### PROBLEM DESCRIPTION
Copy out every line of the records where the string "fade" occurs.

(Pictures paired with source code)
▼▼▼

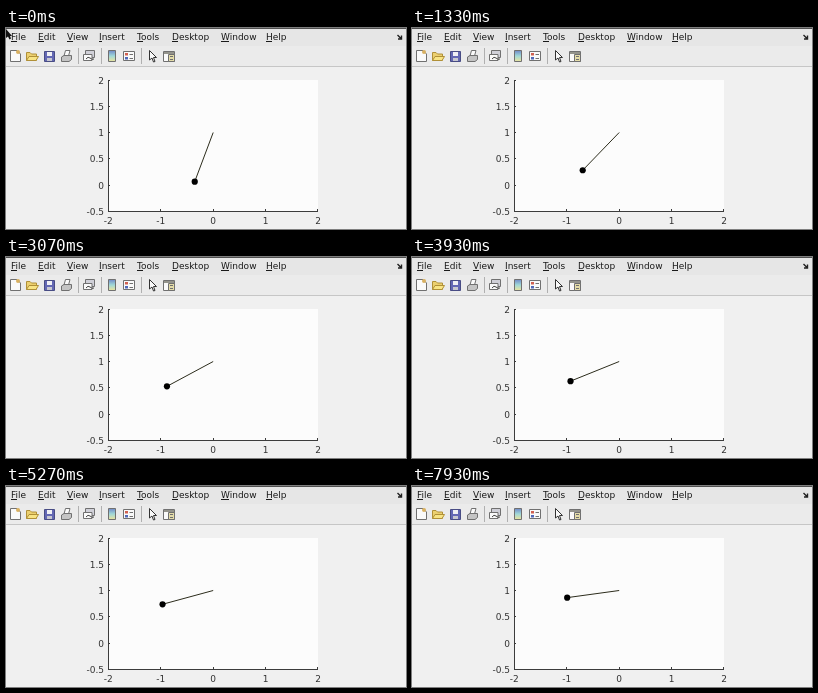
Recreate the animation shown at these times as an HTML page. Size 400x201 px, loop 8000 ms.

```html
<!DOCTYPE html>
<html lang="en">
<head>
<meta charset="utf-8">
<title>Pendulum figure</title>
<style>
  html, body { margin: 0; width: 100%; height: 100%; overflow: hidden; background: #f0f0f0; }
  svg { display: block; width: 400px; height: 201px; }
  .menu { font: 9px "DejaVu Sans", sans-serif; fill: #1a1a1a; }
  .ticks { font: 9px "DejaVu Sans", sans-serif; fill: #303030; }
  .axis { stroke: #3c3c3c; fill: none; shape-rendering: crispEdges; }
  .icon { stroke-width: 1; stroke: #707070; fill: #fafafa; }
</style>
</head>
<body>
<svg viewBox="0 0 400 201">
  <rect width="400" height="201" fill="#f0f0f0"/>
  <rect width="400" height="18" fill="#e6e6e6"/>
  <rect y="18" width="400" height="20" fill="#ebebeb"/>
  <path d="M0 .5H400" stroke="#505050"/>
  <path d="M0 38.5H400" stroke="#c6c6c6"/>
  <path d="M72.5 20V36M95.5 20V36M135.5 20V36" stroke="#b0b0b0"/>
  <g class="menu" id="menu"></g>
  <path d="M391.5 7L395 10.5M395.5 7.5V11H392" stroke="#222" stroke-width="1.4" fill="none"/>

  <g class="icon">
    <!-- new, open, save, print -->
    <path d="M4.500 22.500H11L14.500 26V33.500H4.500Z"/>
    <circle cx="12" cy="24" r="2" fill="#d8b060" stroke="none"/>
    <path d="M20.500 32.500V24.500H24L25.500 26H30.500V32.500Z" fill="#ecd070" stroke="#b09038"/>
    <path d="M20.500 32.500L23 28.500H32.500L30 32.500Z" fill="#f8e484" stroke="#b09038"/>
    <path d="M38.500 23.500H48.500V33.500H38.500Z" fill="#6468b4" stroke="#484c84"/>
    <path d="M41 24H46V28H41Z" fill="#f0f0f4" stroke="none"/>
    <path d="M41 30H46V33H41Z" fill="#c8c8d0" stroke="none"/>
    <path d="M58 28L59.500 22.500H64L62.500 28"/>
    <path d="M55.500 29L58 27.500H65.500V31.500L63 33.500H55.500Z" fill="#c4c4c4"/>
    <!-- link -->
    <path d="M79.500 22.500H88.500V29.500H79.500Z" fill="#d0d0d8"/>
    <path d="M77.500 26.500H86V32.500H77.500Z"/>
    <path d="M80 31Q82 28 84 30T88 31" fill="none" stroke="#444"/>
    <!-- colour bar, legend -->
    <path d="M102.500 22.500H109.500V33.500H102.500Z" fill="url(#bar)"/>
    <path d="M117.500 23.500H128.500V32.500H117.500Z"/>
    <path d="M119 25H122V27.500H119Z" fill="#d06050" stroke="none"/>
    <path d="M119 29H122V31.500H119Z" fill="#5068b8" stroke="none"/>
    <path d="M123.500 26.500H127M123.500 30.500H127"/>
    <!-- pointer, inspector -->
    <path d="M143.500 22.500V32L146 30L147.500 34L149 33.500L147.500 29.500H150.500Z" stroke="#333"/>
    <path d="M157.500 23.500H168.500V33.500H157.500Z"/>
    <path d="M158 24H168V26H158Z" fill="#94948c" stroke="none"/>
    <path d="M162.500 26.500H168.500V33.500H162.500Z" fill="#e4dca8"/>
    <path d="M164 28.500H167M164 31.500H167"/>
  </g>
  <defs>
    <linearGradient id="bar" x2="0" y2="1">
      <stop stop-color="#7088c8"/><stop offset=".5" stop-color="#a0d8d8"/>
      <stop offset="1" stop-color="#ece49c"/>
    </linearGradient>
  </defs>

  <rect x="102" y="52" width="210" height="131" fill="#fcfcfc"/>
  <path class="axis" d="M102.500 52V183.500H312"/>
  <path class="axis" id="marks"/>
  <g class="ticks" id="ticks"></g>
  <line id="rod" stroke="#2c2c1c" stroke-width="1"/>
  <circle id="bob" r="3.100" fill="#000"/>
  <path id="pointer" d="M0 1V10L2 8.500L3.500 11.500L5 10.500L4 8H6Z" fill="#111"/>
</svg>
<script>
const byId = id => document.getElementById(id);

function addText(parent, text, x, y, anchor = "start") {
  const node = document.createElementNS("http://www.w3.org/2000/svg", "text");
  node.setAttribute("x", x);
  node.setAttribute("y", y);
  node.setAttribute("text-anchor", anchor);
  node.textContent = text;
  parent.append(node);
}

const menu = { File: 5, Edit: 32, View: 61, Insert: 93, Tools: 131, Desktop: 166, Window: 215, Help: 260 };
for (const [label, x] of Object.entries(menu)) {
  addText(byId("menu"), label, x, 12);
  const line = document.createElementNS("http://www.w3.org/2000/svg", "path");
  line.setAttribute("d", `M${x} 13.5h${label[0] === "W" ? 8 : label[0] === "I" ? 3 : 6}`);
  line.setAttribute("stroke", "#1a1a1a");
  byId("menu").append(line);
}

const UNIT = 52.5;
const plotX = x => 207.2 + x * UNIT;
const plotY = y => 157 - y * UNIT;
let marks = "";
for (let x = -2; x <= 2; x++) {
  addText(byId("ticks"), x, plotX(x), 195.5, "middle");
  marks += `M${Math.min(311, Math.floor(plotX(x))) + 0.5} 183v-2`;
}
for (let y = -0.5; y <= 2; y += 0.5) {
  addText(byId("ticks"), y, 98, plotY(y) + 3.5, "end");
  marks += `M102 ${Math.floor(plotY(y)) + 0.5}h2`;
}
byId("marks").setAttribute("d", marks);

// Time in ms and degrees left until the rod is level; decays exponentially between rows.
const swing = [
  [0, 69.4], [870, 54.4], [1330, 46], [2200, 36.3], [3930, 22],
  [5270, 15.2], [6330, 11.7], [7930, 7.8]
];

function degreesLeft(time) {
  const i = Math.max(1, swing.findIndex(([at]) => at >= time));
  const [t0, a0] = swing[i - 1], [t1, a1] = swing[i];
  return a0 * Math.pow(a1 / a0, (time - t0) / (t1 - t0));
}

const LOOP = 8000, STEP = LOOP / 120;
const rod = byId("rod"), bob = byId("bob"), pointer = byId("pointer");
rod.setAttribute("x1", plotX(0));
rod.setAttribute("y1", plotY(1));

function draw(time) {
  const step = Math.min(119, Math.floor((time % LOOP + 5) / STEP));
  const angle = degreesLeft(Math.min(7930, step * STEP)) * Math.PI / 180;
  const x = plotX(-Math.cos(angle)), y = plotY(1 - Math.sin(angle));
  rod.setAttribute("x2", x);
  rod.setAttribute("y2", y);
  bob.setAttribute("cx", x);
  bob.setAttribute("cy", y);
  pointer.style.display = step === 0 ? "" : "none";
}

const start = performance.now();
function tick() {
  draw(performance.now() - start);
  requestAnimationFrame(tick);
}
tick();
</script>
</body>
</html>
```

▲▲▲
▼▼▼

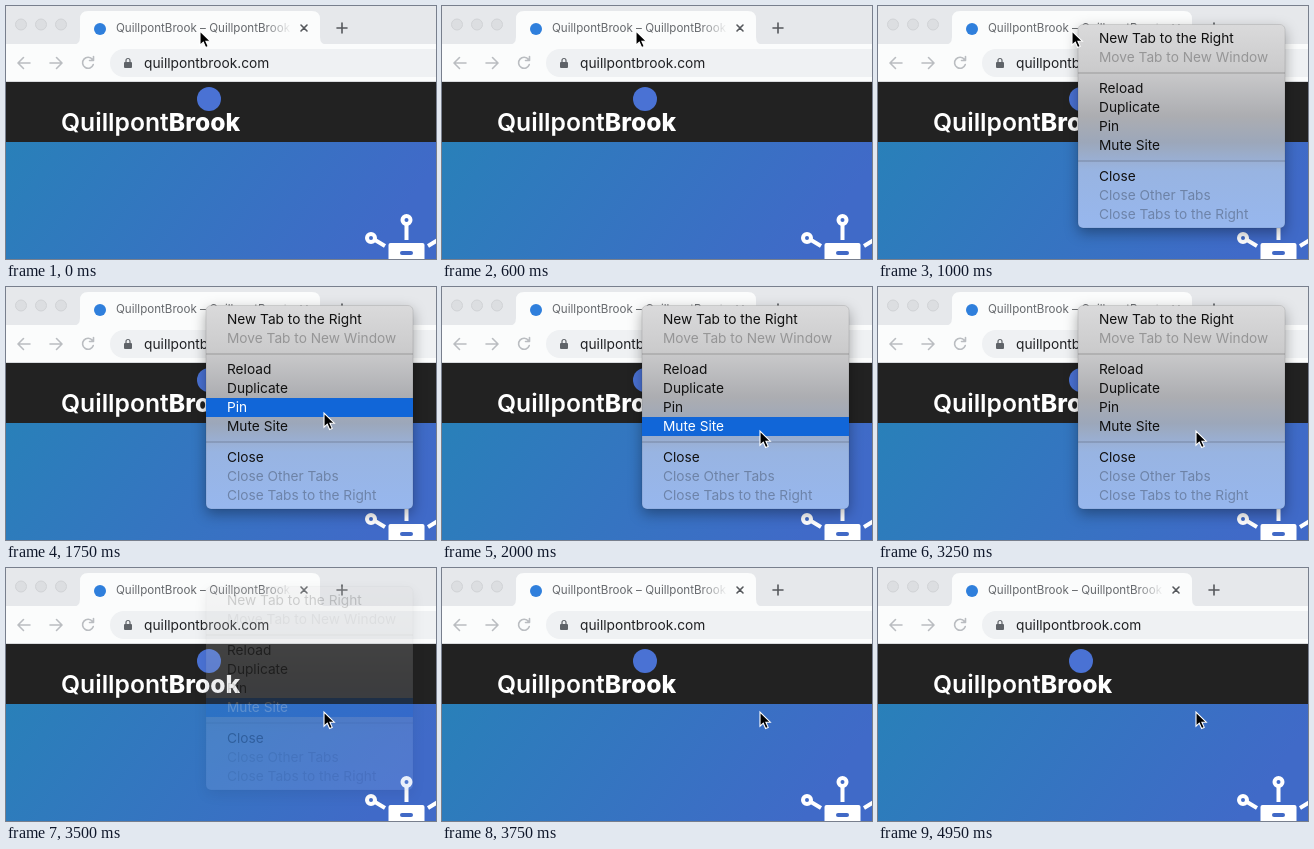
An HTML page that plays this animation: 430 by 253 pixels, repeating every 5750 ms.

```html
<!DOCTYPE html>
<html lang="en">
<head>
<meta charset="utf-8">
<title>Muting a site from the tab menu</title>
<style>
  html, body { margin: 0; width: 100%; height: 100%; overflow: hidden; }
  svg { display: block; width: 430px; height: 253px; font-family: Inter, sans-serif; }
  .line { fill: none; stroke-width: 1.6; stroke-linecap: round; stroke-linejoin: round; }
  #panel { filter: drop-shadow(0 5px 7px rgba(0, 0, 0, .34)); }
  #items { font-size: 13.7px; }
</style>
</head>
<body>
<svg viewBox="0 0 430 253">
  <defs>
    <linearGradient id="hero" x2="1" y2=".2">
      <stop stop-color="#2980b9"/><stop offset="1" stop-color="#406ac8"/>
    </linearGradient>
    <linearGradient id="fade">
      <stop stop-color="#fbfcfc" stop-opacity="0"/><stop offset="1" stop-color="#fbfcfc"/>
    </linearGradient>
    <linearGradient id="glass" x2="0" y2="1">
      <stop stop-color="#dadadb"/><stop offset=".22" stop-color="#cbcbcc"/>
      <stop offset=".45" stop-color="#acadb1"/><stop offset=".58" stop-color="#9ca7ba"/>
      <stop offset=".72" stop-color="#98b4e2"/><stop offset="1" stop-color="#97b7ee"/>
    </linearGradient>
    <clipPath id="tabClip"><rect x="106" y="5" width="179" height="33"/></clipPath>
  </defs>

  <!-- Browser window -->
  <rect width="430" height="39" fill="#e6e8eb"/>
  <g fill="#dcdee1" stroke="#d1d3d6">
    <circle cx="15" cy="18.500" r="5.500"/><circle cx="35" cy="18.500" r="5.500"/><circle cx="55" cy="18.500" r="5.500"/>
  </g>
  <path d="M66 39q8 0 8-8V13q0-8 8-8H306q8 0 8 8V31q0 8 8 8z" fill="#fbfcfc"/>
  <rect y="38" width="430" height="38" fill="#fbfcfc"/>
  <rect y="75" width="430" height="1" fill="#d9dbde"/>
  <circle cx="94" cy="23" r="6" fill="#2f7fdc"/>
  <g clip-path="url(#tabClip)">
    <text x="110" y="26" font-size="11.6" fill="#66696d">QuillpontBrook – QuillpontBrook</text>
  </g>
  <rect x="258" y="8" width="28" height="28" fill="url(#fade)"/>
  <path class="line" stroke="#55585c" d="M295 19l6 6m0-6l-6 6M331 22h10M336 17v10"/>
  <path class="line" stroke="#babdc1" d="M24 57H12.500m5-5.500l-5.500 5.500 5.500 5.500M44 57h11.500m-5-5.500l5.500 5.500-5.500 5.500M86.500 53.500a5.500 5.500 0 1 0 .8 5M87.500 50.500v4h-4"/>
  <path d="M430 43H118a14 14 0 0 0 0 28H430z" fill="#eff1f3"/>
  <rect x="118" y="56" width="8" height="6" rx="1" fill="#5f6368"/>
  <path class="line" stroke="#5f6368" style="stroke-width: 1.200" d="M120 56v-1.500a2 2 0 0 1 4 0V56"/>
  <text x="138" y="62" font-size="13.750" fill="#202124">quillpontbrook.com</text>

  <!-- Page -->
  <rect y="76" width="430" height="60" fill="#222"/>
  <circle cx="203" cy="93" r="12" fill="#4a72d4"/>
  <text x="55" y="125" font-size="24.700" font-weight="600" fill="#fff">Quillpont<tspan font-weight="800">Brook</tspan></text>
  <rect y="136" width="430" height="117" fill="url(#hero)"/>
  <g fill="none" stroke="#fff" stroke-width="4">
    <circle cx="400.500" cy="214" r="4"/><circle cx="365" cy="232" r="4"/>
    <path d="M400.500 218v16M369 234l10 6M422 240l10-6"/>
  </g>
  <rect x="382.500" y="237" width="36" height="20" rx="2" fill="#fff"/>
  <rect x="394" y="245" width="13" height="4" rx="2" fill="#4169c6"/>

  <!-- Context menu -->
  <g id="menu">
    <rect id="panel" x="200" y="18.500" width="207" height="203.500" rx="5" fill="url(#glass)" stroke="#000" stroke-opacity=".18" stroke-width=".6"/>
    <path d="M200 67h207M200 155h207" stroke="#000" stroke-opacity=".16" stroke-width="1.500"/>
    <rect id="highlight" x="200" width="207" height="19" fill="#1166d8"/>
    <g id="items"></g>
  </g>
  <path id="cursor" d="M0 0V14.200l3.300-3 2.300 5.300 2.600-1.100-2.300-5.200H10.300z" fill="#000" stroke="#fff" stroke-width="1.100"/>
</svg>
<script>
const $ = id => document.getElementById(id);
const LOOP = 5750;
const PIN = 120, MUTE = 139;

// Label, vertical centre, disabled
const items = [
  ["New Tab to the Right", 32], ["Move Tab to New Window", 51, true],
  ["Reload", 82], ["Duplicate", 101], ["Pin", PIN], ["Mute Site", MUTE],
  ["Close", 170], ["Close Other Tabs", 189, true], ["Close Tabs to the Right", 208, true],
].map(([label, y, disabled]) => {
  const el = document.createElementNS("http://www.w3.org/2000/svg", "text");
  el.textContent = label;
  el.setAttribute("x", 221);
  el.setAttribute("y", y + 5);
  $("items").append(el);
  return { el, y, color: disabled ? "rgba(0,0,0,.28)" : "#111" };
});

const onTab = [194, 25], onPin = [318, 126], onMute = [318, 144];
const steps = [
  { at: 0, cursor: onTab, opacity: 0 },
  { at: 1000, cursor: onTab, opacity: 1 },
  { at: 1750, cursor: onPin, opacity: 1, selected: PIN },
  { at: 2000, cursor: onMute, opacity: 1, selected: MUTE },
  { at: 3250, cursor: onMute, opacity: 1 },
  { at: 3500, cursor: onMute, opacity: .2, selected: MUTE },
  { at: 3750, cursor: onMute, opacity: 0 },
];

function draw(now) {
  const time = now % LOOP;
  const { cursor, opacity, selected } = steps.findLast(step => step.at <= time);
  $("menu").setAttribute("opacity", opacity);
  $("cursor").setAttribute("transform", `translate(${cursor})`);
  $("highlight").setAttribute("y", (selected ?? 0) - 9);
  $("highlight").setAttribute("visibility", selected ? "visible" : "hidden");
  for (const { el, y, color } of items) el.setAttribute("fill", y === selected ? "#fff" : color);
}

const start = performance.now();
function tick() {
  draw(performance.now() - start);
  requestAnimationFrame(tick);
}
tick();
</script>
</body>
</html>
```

▲▲▲

### SOLUTION FOR THIS EXERCISE
    <linearGradient id="fade">
  <rect x="258" y="8" width="28" height="28" fill="url(#fade)"/>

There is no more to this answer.